Criteria used to rank the best credit cards
❓ Only 0% balance transfers are considered
❓ Credit cards with a reasonably high credit limit
❓ What percentage of your credit card limit you can use on balance transfers
❓ How long the 0% interest offer lasts for
❓ The standard APR rate on the card once the 0% offer expires
❓ Eligibility requirements
Top 5 debt consolidation credit cards
How the credit card debt consolidation process works
If you’ve decided to proceed with a credit card debt consolidation plan, but you’re not too sure how to get started, we’ve listed the main steps that you will need to follow below.
Step 1: Apply for your chosen credit card
You will first need to go through the initial credit card application process with your chosen provider. By clicking on one of the above ‘APPLY NOW’ links, you’ll be taken straight to the provider’s website.
Step 2: Provide information about the credit card balances you want to transfer
Once your credit card application has been approved, you will then be asked to enter the details of the outstanding balances you would like to transfer over. Take note, although you are not required to do this straight away, you must do this within the specified time limit.
In most cases, this will be within 60 days. When you have the required information to hand, you’ll need to enter your credit card number, expiry date, and the amounts you want to transfer.

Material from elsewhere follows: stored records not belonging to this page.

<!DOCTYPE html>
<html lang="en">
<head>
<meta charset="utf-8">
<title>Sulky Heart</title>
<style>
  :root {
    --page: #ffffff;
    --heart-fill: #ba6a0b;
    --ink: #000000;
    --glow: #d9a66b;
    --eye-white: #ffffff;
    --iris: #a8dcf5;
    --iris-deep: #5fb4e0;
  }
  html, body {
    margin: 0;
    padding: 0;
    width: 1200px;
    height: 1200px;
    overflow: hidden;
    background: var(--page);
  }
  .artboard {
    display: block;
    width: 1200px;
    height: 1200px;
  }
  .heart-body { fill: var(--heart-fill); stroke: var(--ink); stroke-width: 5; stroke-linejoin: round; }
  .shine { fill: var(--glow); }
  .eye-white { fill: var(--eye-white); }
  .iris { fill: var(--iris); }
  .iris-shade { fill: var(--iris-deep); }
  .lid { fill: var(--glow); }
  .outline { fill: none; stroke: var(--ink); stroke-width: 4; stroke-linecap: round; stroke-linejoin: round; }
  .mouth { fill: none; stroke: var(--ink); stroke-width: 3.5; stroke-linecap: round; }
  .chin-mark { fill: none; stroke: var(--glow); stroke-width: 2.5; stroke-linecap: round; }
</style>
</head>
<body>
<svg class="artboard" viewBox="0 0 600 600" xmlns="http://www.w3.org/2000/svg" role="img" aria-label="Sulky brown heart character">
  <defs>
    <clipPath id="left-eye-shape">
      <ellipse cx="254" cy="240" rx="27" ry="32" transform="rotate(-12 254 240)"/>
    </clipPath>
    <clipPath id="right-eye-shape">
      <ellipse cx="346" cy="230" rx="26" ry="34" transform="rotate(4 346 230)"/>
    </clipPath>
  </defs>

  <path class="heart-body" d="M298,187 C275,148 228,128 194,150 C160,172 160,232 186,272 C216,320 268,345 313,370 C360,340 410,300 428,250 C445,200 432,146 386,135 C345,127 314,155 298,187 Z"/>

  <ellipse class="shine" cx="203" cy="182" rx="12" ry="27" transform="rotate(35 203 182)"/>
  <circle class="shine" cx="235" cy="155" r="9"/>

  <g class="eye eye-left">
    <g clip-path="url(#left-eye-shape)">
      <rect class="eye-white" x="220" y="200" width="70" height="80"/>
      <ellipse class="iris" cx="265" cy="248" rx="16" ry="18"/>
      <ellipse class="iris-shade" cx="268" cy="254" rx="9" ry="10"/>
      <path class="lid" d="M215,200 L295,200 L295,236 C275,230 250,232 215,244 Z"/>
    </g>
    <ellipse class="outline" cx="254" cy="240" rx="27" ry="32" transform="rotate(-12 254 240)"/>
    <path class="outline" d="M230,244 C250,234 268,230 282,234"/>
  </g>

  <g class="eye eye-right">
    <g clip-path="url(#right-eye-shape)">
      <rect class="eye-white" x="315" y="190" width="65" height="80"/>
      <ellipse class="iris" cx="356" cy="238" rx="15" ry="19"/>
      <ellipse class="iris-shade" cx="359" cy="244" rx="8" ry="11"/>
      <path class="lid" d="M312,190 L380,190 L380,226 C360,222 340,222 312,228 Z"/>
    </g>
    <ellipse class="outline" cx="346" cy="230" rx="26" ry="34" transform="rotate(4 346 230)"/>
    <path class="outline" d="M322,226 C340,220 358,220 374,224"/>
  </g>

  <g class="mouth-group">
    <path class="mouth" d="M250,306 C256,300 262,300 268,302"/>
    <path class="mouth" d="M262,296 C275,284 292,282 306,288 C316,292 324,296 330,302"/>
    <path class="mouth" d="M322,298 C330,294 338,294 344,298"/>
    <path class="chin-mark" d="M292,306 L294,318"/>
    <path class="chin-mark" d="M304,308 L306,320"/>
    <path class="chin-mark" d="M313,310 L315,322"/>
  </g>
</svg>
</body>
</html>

Step 3: Confirm that the balance transfers have been made
Once your outstanding debts have been transfered to your newly obtained credit card, you should be able to see the amounts displayed in your account. You should take particular note to the minimum amount that you need to pay every month, and when. Don’t forget, if you miss just a single payment, you’ll likely have your 0% introductory offer revoked.
Step 4: Set up a an electronic debit agreement

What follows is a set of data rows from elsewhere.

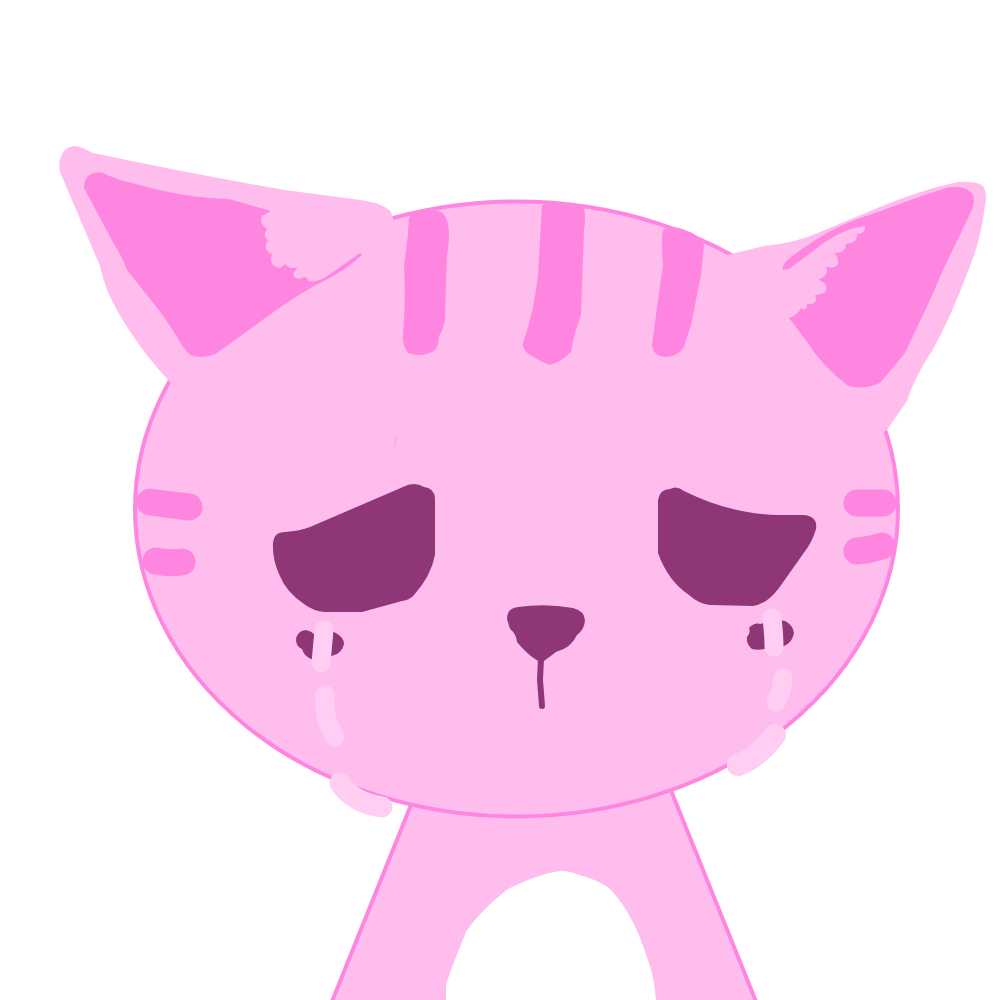
<!DOCTYPE html>
<html lang="en">
<head>
<meta charset="utf-8">
<title>Crying pink cat</title>
<style>
:root { --paper: #ffffff; --fur: #ffbdee; --stripe: #ff86e0; --plum: #8f3676; --tear: #ffcef2; }
html, body { margin: 0; background: var(--paper); overflow: hidden; }
svg { display: block; width: 1000px; height: 1000px; }
.paper { fill: var(--paper); }
.fur { fill: var(--fur); }
.outlined { fill: var(--fur); stroke: var(--stripe); stroke-width: 4; }
.stripe { fill: var(--stripe); }
.plum { fill: var(--plum); }
.line { fill: none; stroke-linecap: round; stroke-linejoin: round; }
.tear { stroke: var(--tear); stroke-width: 19; }
.cheek { stroke: var(--stripe); stroke-width: 27; }
</style>
</head>
<body>
<svg viewBox="0 0 1000 1000" role="img" aria-label="A sad pink striped cat with tears on its cheeks">
  <rect class="paper" width="1000" height="1000"/>
  <g id="body">
    <path class="outlined" d="M417 790L331 1004H757L666 778Z"/>
    <path class="paper" d="M446 1002V985C451 968 459 950 466 932C476 917 492 901 508 889C525 881 543 873 561 871Q571 871 579 875Q595 879 608 887Q618 897 626 910C637 927 643 945 650 966Q655 982 656 1002Z"/>
  </g>
  <ellipse id="head" class="outlined" cx="516.5" cy="509" rx="381.5" ry="307.5"/>
  <g id="left-ear">
    <path class="fur" d="M170 382C149 360 130 333 118 312Q105 290 100 266L60 172C57 158 64 146 75 146Q82 147 93 153C155 166 220 179 285 190L360 200Q383 203 391 212L394 222L340 320L200 400Z"/>
    <path class="stripe" d="M84 188C84 176 92 171 103 173Q117 180 140 185C170 194 200 198 229 199L271 211L262 216Q259 224 267 229Q262 236 268 240Q262 250 272 254Q268 266 280 268Q283 265 286 264Q289 270 298 267Q288 277 300 279Q307 274 308 281Q315 283 326 277L360 253L362 255Q344 272 316 285C280 305 249 331 217 353Q204 360 190 355Q182 347 177 337Q163 314 146 294L127 270Q122 256 115 246Z"/>
  </g>
  <g id="right-ear">
    <path class="fur" d="M727 255L764 246Q796 243 820 232L880 207Q920 190 958 182Q973 181 982 185Q988 192 985 205Q981 239 970 266Q951 317 932 351Q915 376 907 401L887 430L850 450L740 330Z"/>
    <path class="stripe" d="M783 270Q781 265 790 258Q826 230 860 218C890 208 920 196 946 188Q966 184 973 195Q976 204 969 216L942 272C931 300 916 329 905 353L880 383Q860 391 847 385Q822 366 805 339L789 318Q798 315 801 308Q807 312 807 304Q819 305 815 295Q829 294 826 286Q824 281 818 280Q830 275 826 267Q839 269 838 261Q838 256 834 253Q846 253 846 244Q858 243 857 234Q865 234 865 226Q846 228 825 242Q805 257 789 269Z"/>
  </g>
  <g id="forehead-stripes" class="stripe">
    <path d="M409 218Q415 209 428 209Q443 209 447 220Q451 235 447 255Q446 285 445 320Q443 330 439 336Q439 346 434 351Q422 358 408 353Q402 345 403 335Q406 300 404 265Q408 240 409 218Z"/>
    <path d="M542 205Q562 200 584 207Q586 218 584 230L581 315Q574 333 571 352Q561 362 550 365Q539 361 530 355Q522 350 523 343Q534 312 538 275Z"/>
    <path d="M663 230Q670 224 685 230Q700 235 704 245L701 275Q696 300 691 325L684 347Q678 356 667 357Q653 357 652 345Q658 300 663 265Q661 240 663 230Z"/>
  </g>
  <g id="cheek-stripes" class="line cheek">
    <path d="M150 502Q170 505 189 507"/>
    <path d="M156 561Q169 564 182 562"/>
    <path d="M857 503H883"/>
    <path d="M857 551Q870 550 882 546"/>
  </g>
  <g id="eyes" class="plum">
    <path d="M273 543Q274 532 285 532Q300 531 310 527L403 487Q414 481 424 487Q434 488 435 498V555Q431 576 414 595Q410 600 402 601L362 612H325Q313 611 304 604Q286 592 279 574Q272 558 273 543Z"/>
    <path d="M658 500Q660 489 670 489Q677 485 684 491C714 506 744 514 778 515H803Q818 516 816 529Q812 543 803 554L779 588Q767 604 753 606L710 605Q699 604 689 595Q668 581 658 553Z"/>
  </g>
  <g id="muzzle">
    <path class="plum" d="M507 619Q507 608 518 607Q546 603 573 608Q585 611 585 621Q584 630 577 635Q571 648 556 652L544 661Q540 663 535 659Q526 653 517 642Q516 633 510 629Z"/>
    <path class="line" stroke="var(--plum)" stroke-width="6" d="M541 658L540 680L542 706"/>
  </g>
  <g id="cheek-marks" class="plum">
    <path d="M296 641Q296 631 306 630Q311 631 314 634Q324 629 334 632Q344 637 344 644Q342 653 334 655Q322 661 311 659Q304 656 302 649Q297 647 296 641Z"/>
    <path d="M749 628Q754 622 761 624Q772 618 785 621Q793 625 794 633Q792 643 784 646Q776 649 770 647Q761 651 752 649Q746 644 747 637Q751 633 749 628Z"/>
  </g>
  <g id="tears" class="line tear">
    <path d="M324 630L321 663"/>
    <path d="M325 695Q323 720 335 737"/>
    <path d="M340 783Q353 803 382 807" stroke-width="21"/>
    <path d="M772 618Q774 635 774 647"/>
    <path d="M783 678Q782 692 776 702"/>
    <path d="M775 735Q758 758 738 765" stroke-width="22"/>
  </g>
  <path id="fur-fleck" class="line" stroke="var(--stripe)" stroke-opacity=".4" stroke-width="2" d="M396 438L395 446"/>
</svg>
</body>
</html>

You are strongly advised to set up an electronic debit agreement with the view of making your monthly repayments automatically. This is where you give the credit card provider the authority to take your payments directly from your checking account. The payments will always come out on the same day, and the exact amount may vary depending on your current balance (for example the minimum might be 1% of your total balance).
Unlike traditional loan providers, credit card companies typically don’t tell you how much credit you can obtain until you actually go through the application process. Once you go through the pre-approval stage of the application, the credit card company will let you know what your limit is.
This ultimately depends on the specific credit card provider. Most providers in the US allow you to check your pre-approval rates on a soft credit check basis. If they do, the initial application won’t hurt your credit score
As you will see from the providers we have discussed in this guide, most 0% balance cards require you to have at least a good credit score.
This all depends on the amount of debt that you currently have on your credit cards. If you are able to get a high enough limit to cover all of your outstanding balances, then you should definitely opt for a 0% balance transfer, as you can stop paying interest. However, if this isn’t possible, you might need to obtain a debt consolidation loan instead.
In the US, credit card balance transfer fees can range from nothing, all the way up to 5%. If you are looking to transfer a significant amount of debt, then you might be best to focus on providers that offer a 0% transfer fee.
0% balance transfer offers come and go on a frequent basis. However, at the time of writing the longest offer available is the 21 months provided by the Citi Simplicity credit card.